| Exercise details |
In the records below, find the line that contains "background: var(--paper); color: var(--ink);" and the line that contains "var(--ink); stroke: none;". Set down exactly those lines and every line between them, and nothing more.

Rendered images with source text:
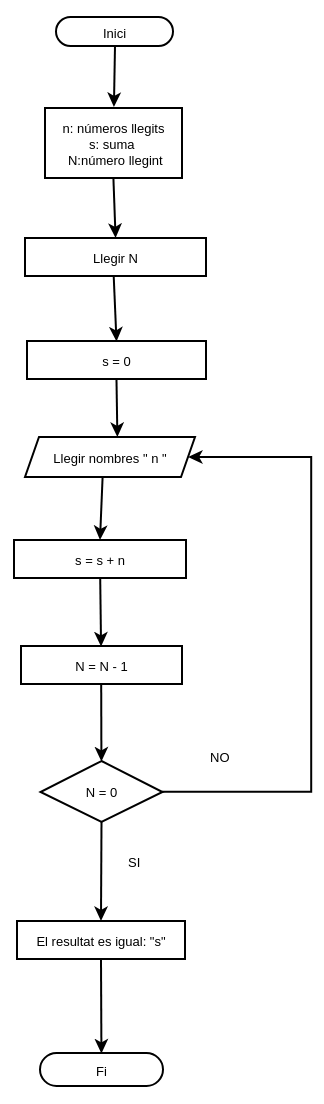
<!DOCTYPE html>
<html lang="ca">
<head>
<meta charset="utf-8">
<title>Diagrama de flux: suma de nombres</title>
<style>
:root { --ink: #000; --paper: #fff; }
* { box-sizing: border-box; }
html, body { margin: 0; background: var(--paper); }
.flowchart {
  position: relative; width: 324px; height: 1104px; overflow: hidden;
  background: var(--paper); color: var(--ink);
  font: 13px/16px "Liberation Sans", Arial, sans-serif;
}
.connectors { position: absolute; inset: 0; fill: none; stroke: var(--ink); stroke-width: 2; }
.connectors marker path { fill: var(--ink); stroke: none; }
.shape { fill: var(--paper); }
.node {
  position: absolute; display: flex; align-items: center; justify-content: center;
  padding-top: 3px; text-align: center; white-space: nowrap;
}
.process, .terminal { border: 2px solid var(--ink); background: var(--paper); }
.terminal { border-radius: 20px; padding-top: 5px; }
.start { left: 55px; top: 16px; width: 119px; height: 31px; }
.variables { left: 44px; top: 107px; width: 139px; height: 72px; }
.read-count { left: 24px; top: 237px; width: 183px; height: 40px; }
.init-sum { left: 26px; top: 340px; width: 181px; height: 40px; }
.read-number { left: 24px; top: 436px; width: 172px; height: 42px; }
.add { left: 13px; top: 539px; width: 174px; height: 40px; }
.decrement { left: 20px; top: 645px; width: 163px; height: 40px; }
.decision { left: 40px; top: 761px; width: 123px; height: 61px; }
.result { left: 16px; top: 920px; width: 170px; height: 40px; }
.end { left: 39px; top: 1052px; width: 125px; height: 35px; }
.branch { position: absolute; }
.no { left: 210px; top: 750px; }
.yes { left: 128px; top: 855px; }
</style>
</head>
<body>
<main class="flowchart">
  <svg class="connectors" width="324" height="1104" viewBox="0 0 324 1104" aria-hidden="true">
    <defs>
      <marker id="arrow" markerUnits="userSpaceOnUse" markerWidth="16" markerHeight="16" refX="10" refY="8" orient="auto">
        <path d="M0 1L15 8L0 15L4 8Z"/>
      </marker>
    </defs>
    <polygon class="shape" points="39,437 195,437 181,477 25,477"/>
    <polygon class="shape" points="101.5,761 162.5,792 101.5,822 40.5,792"/>
    <g marker-end="url(#arrow)">
      <path d="M115 46L114 102"/>
      <path d="M113.4 178L115.4 233"/>
      <path d="M113.7 276L116.3 336.5"/>
      <path d="M116.5 380L117.3 432"/>
      <path d="M102.6 477L100.2 535"/>
      <path d="M100.2 578L101 641.5"/>
      <path d="M101.2 685L101.4 756.5"/>
      <path d="M101.5 822L101 916"/>
      <path d="M101 960L101.4 1048.5"/>
      <path d="M162 791.8H311.2V457H193"/>
    </g>
  </svg>
  <div class="node terminal start">Inici</div>
  <div class="node process variables">n: números llegits<br>s: suma&nbsp;<br>&nbsp;N:número llegint</div>
  <div class="node process read-count">Llegir N</div>
  <div class="node process init-sum">s = 0</div>
  <div class="node read-number">Llegir nombres " n "</div>
  <div class="node process add">s = s + n</div>
  <div class="node process decrement">N = N - 1</div>
  <div class="node decision">N = 0</div>
  <span class="branch no">NO</span>
  <span class="branch yes">SI</span>
  <div class="node process result">El resultat es igual: "s"</div>
  <div class="node terminal end">Fi</div>
</main>
</body>
</html>
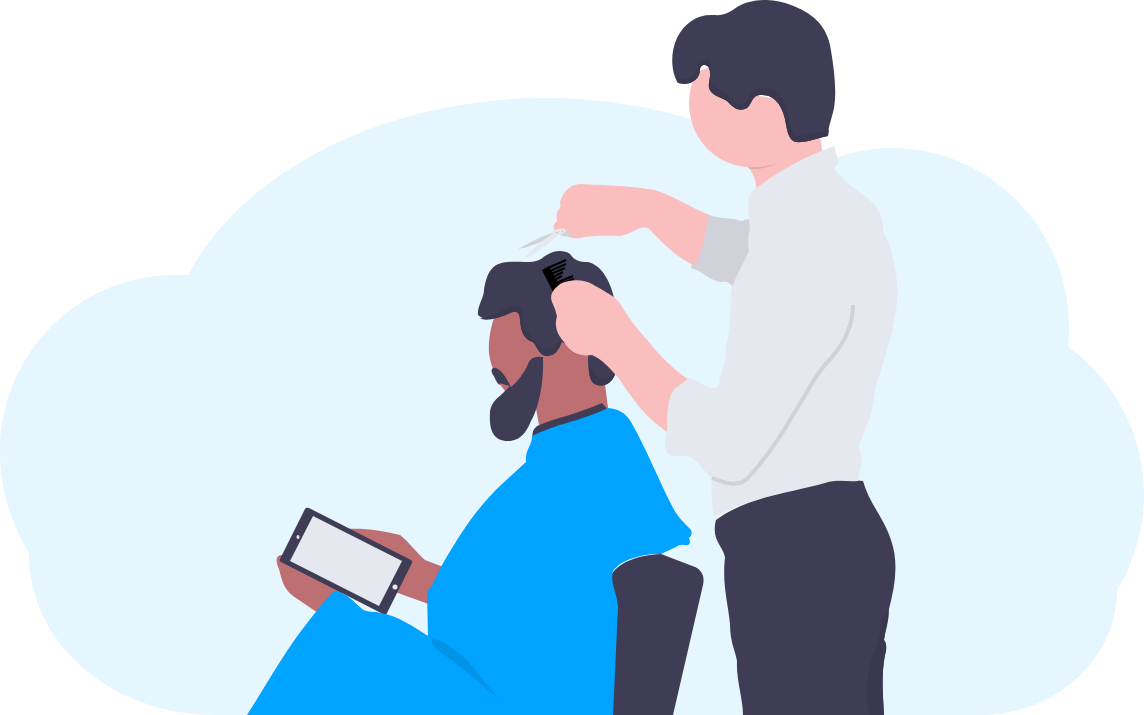
<!DOCTYPE html>
<html lang="en">
<head>
<meta charset="utf-8">
<title>Barber illustration</title>
<style>
:root {
  --sky: #e5f6fe;
  --ink: #3f3d56;
  --ink-shade: #3a384f;
  --skin-light: #fbbebe;
  --skin-light-shade: #e2abab;
  --skin-dark: #be6f72;
  --shirt: #e6e8ef;
  --shirt-shade: #d0d1d9;
  --cape: #00a3ff;
  --cape-shade: #0093e6;
  --steel: #d0d2d5;
}
html, body { margin: 0; width: 1144px; height: 715px; overflow: hidden; background: #fff; }
svg { display: block; }
.sky { fill: var(--sky); }
.ink { fill: var(--ink); }
.ink-shade { fill: var(--ink-shade); }
.skin-light { fill: var(--skin-light); }
.skin-light-shade { fill: var(--skin-light-shade); }
.skin-dark { fill: var(--skin-dark); }
.shirt { fill: var(--shirt); }
.shirt-shade { fill: var(--shirt-shade); }
.cape { fill: var(--cape); }
.cape-shade { fill: var(--cape-shade); }
.crease { fill: none; stroke: var(--shirt-shade); stroke-width: 4; }
.steel { fill: var(--steel); }
.steel-light { fill: var(--shirt); }
.scissor-ring { fill: none; stroke: var(--shirt); stroke-width: 2; }
.comb { fill: #000; }
.comb-teeth { stroke: #000; stroke-width: 2; }
</style>
</head>
<body>
<svg width="1144" height="715" viewBox="0 0 1144 715" role="img" aria-label="A barber cutting the hair of a seated client who holds a tablet">
  <path id="cloud" class="sky" d="M188 275C241 174 381 98 545 98C600 98 650 106 696 121L838 157C855 151 873 148 891 148C989 148 1069 228 1069 327Q1069 337 1068 347C1114 379 1144 434 1144 494C1144 529 1134 562 1117 590C1117 659 1056 715 980 715H215C112 715 29 644 29 553C11 524 0 489 0 452C0 354 78 275 175 275Z"/>

  <g id="chair">
    <path class="ink" d="M596 715L612 574C618 563 638 555 661 554L695 567C702 570 705 577 703 585L673 715Z"/>
  </g>

  <g id="client">
    <g id="client-hands">
      <path class="skin-dark" d="M346 529C366 528 383 531 400 535C409 542 416 552 425 560L446 568L434 606L398 593L370 580Z"/>
      <path class="skin-dark" d="M281 555C275 556 276 562 279 569C282 581 284 589 293 596L318 613L345 590L320 560Z"/>
    </g>
    <g id="tablet">
      <path class="ink" d="M309 508L411 560Q413 561 412 563L387 613Q386 616 383 614L281 562Q279 561 280 559L305 509Q306 507 309 508Z"/>
      <polygon class="shirt" points="313,516 402,561 379,606 290,561"/>
      <ellipse class="shirt" cx="298" cy="537" rx="1.5" ry="2"/>
      <circle class="shirt" cx="395" cy="587" r="2.5"/>
    </g>
    <g id="client-head">
      <path class="skin-dark" d="M498 308C491 323 488 340 489 353C491 371 500 384 515 390L534 398L539 425L570 425L608 408L604 376L590 350L560 330L530 305Z"/>
      <path id="collar" class="ink" d="M533 438Q531 431 537 426C555 418 578 414 602 403L608 410L570 425Z"/>
      <path id="beard" class="ink" d="M543 357Q531 355 528 364C524 374 516 383 511 387C507 379 502 370 496 368C492 367 490 370 493 375C496 379 497 385 501 385L506 389C503 396 492 398 490 412C489 428 492 441 508 441C521 441 527 431 531 421C537 411 544 388 543 357Z"/>
      <path id="mustache-shade" class="skin-dark" d="M499 383L510 386L505 391Z"/>
      <path id="client-hair" class="ink" d="M478 315C477 306 484 298 484 290C487 272 492 263 508 262C519 261 533 264 541 259C549 252 561 248 570 254Q576 263 587 262C602 264 612 284 615 303L613 360L615 375C611 384 604 387 597 385C588 382 589 370 588 355L562 342Q558 354 548 356C539 356 538 348 533 342C525 340 521 333 520 320C520 309 513 311 508 314C499 318 485 322 478 315Z"/>
      <path class="ink-shade" d="M480 318C493 319 500 308 514 306C524 304 523 316 525 329C534 336 535 347 545 349C552 350 556 343 561 340Q559 355 548 356C539 356 538 348 533 342C525 340 521 333 520 320C520 309 513 311 508 314C499 318 485 322 480 318Z"/>
      <path class="ink-shade" d="M588 357C592 371 596 379 604 379Q610 379 615 372C614 382 604 387 597 385C588 382 589 370 588 357Z"/>
    </g>
    <g id="cape">
      <path class="cape" d="M532 436C555 424 581 421 608 408C618 409 625 412 631 422C647 450 659 481 672 506C677 516 684 523 691 530Q693 535 689 538Q692 546 685 545Q679 544 676 547L661 554C643 553 620 560 613 571C610 584 617 592 618 607L613 715H247C265 687 280 660 298 635C309 621 321 604 334 591C346 592 353 601 362 609C368 613 374 611 381 613C398 616 414 627 428 636L427 592C434 584 437 574 442 565C464 527 479 506 502 484L526 462C525 449 532 446 532 436Z"/>
      <path class="cape-shade" d="M432 638C444 641 456 650 468 661C478 674 488 686 498 698C481 685 466 670 450 659C441 652 431 648 432 638Z"/>
    </g>
  </g>

  <g id="barber">
    <g id="trousers">
      <path class="ink" d="M716 520C745 498 793 491 829 481Q847 479 863 481C869 503 884 518 891 540C899 563 895 586 889 609C889 622 885 632 884 640Q888 645 885 655C881 675 883 695 884 715H743C743 698 736 680 737 661C735 650 730 642 730 624C728 602 722 585 725 557C722 544 711 540 716 520Z"/>
      <path class="ink-shade" d="M888 609C888 623 885 632 884 640Q888 645 885 655C881 675 883 695 884 715H869C865 697 867 679 871 661C877 645 881 629 888 609Z"/>
    </g>
    <g id="far-arm">
      <path class="shirt-shade" d="M707 214C719 220 731 217 741 221L752 218L748 270L733 287Q728 280 721 282C710 281 703 271 691 268Z"/>
      <path class="skin-light" d="M709 215C688 206 674 196 655 190C632 186 601 185 581 184C569 184 562 193 560 203Q561 206 560 208Q555 213 557 221C551 227 553 232 560 230C564 236 571 239 580 238C593 235 606 236 620 236C632 234 639 225 648 228C661 241 674 256 695 266C703 251 705 233 709 215Z"/>
      <g id="scissors">
        <path class="steel" d="M518 249C529 243 541 236 553 233L560 231L556 236C544 240 532 247 518 249Z"/>
        <path class="steel-light" d="M523 259C533 250 542 240 552 234L557 236C546 246 535 254 523 259Z"/>
        <ellipse class="scissor-ring" cx="559" cy="232" rx="6" ry="2" transform="rotate(-12 559 232)"/>
        <path class="steel" d="M560 235L570 230L571 235Q566 238 560 235Z"/>
      </g>
    </g>
    <g id="barber-head">
      <path class="skin-light" d="M697 72C686 92 687 116 697 135C708 154 727 166 748 167C755 175 756 183 757 192L823 154L820 137L790 138L785 100L745 94L715 65Z"/>
      <path class="skin-light-shade" d="M748 167Q764 168 778 163Q765 170 750 169Z"/>
      <path id="barber-hair" class="ink" d="M678 83C671 72 670 53 677 38C685 22 698 14 714 15C724 16 730 12 737 7C752 -2 774 -2 791 5C812 13 825 24 830 45C834 67 837 91 834 108C832 118 828 127 828 136C817 138 807 143 795 142C788 139 787 130 785 119C782 106 775 95 762 95C751 95 753 103 747 108C738 113 732 106 727 101C720 97 711 95 709 88C708 81 712 75 709 68C706 63 700 65 700 70C700 79 690 87 678 83Z"/>
      <path class="ink-shade" d="M677 79C691 81 698 73 698 64C702 58 710 58 711 65C713 72 709 77 711 83C718 91 729 92 735 102C742 106 748 104 750 94C756 87 768 87 776 91C786 98 787 111 790 124C792 132 794 136 800 136L829 130L828 136C817 138 807 143 795 142C788 139 787 130 785 119C782 106 775 95 762 95C751 95 753 103 747 108C738 113 732 106 727 101C720 97 711 95 709 88C708 81 712 75 709 68C706 63 700 65 700 70C700 79 690 87 677 82Z"/>
    </g>
    <g id="comb">
      <polygon class="comb" points="542,270 549,266 561,289 553,292"/>
      <g class="comb-teeth">
        <line x1="548" y1="268" x2="566" y2="260"/>
        <line x1="550" y1="271" x2="566" y2="264"/>
        <line x1="551" y1="274" x2="565" y2="268"/>
        <line x1="553" y1="277" x2="563" y2="272"/>
        <line x1="554" y1="280" x2="562" y2="276"/>
        <line x1="556" y1="283" x2="573" y2="276"/>
        <line x1="557" y1="285" x2="574" y2="279"/>
      </g>
    </g>
    <g id="near-hand">
      <path class="skin-light" d="M552 302C549 294 554 289 560 284C570 279 583 279 592 284C602 290 613 295 619 302C627 315 635 327 648 341C660 356 673 369 689 380L667 432C646 418 633 400 620 380C610 368 603 360 592 355C580 357 570 352 564 342C557 334 554 326 557 316Q555 308 552 302Z"/>
    </g>
    <g id="shirt">
      <path class="shirt" d="M750 193C775 173 803 157 834 146L839 163L834 168C841 180 855 188 866 197C880 207 884 220 883 231C893 250 899 277 897 302C895 328 886 352 880 374C873 390 874 410 868 422C864 432 862 439 858 448Q863 454 861 464L858 481C846 482 838 479 825 483C792 492 745 499 719 515L714 515Q710 498 712 478C704 472 699 461 690 457C681 455 669 459 666 451C663 444 668 434 667 423C668 408 668 393 677 387C681 384 686 381 689 378C698 380 707 389 715 388Q721 386 719 378C725 368 726 356 726 345C731 330 730 311 731 292C735 276 743 265 749 251Q747 239 750 229C748 216 747 203 750 193Z"/>
      <path class="crease" d="M853 305C853 326 844 343 832 357C815 374 806 395 793 415C780 438 765 459 748 478C738 488 725 483 712 478"/>
    </g>
  </g>
</svg>
</body>
</html>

| Task answer |
  background: var(--paper); color: var(--ink);
  font: 13px/16px "Liberation Sans", Arial, sans-serif;
}
.connectors { position: absolute; inset: 0; fill: none; stroke: var(--ink); stroke-width: 2; }
.connectors marker path { fill: var(--ink); stroke: none; }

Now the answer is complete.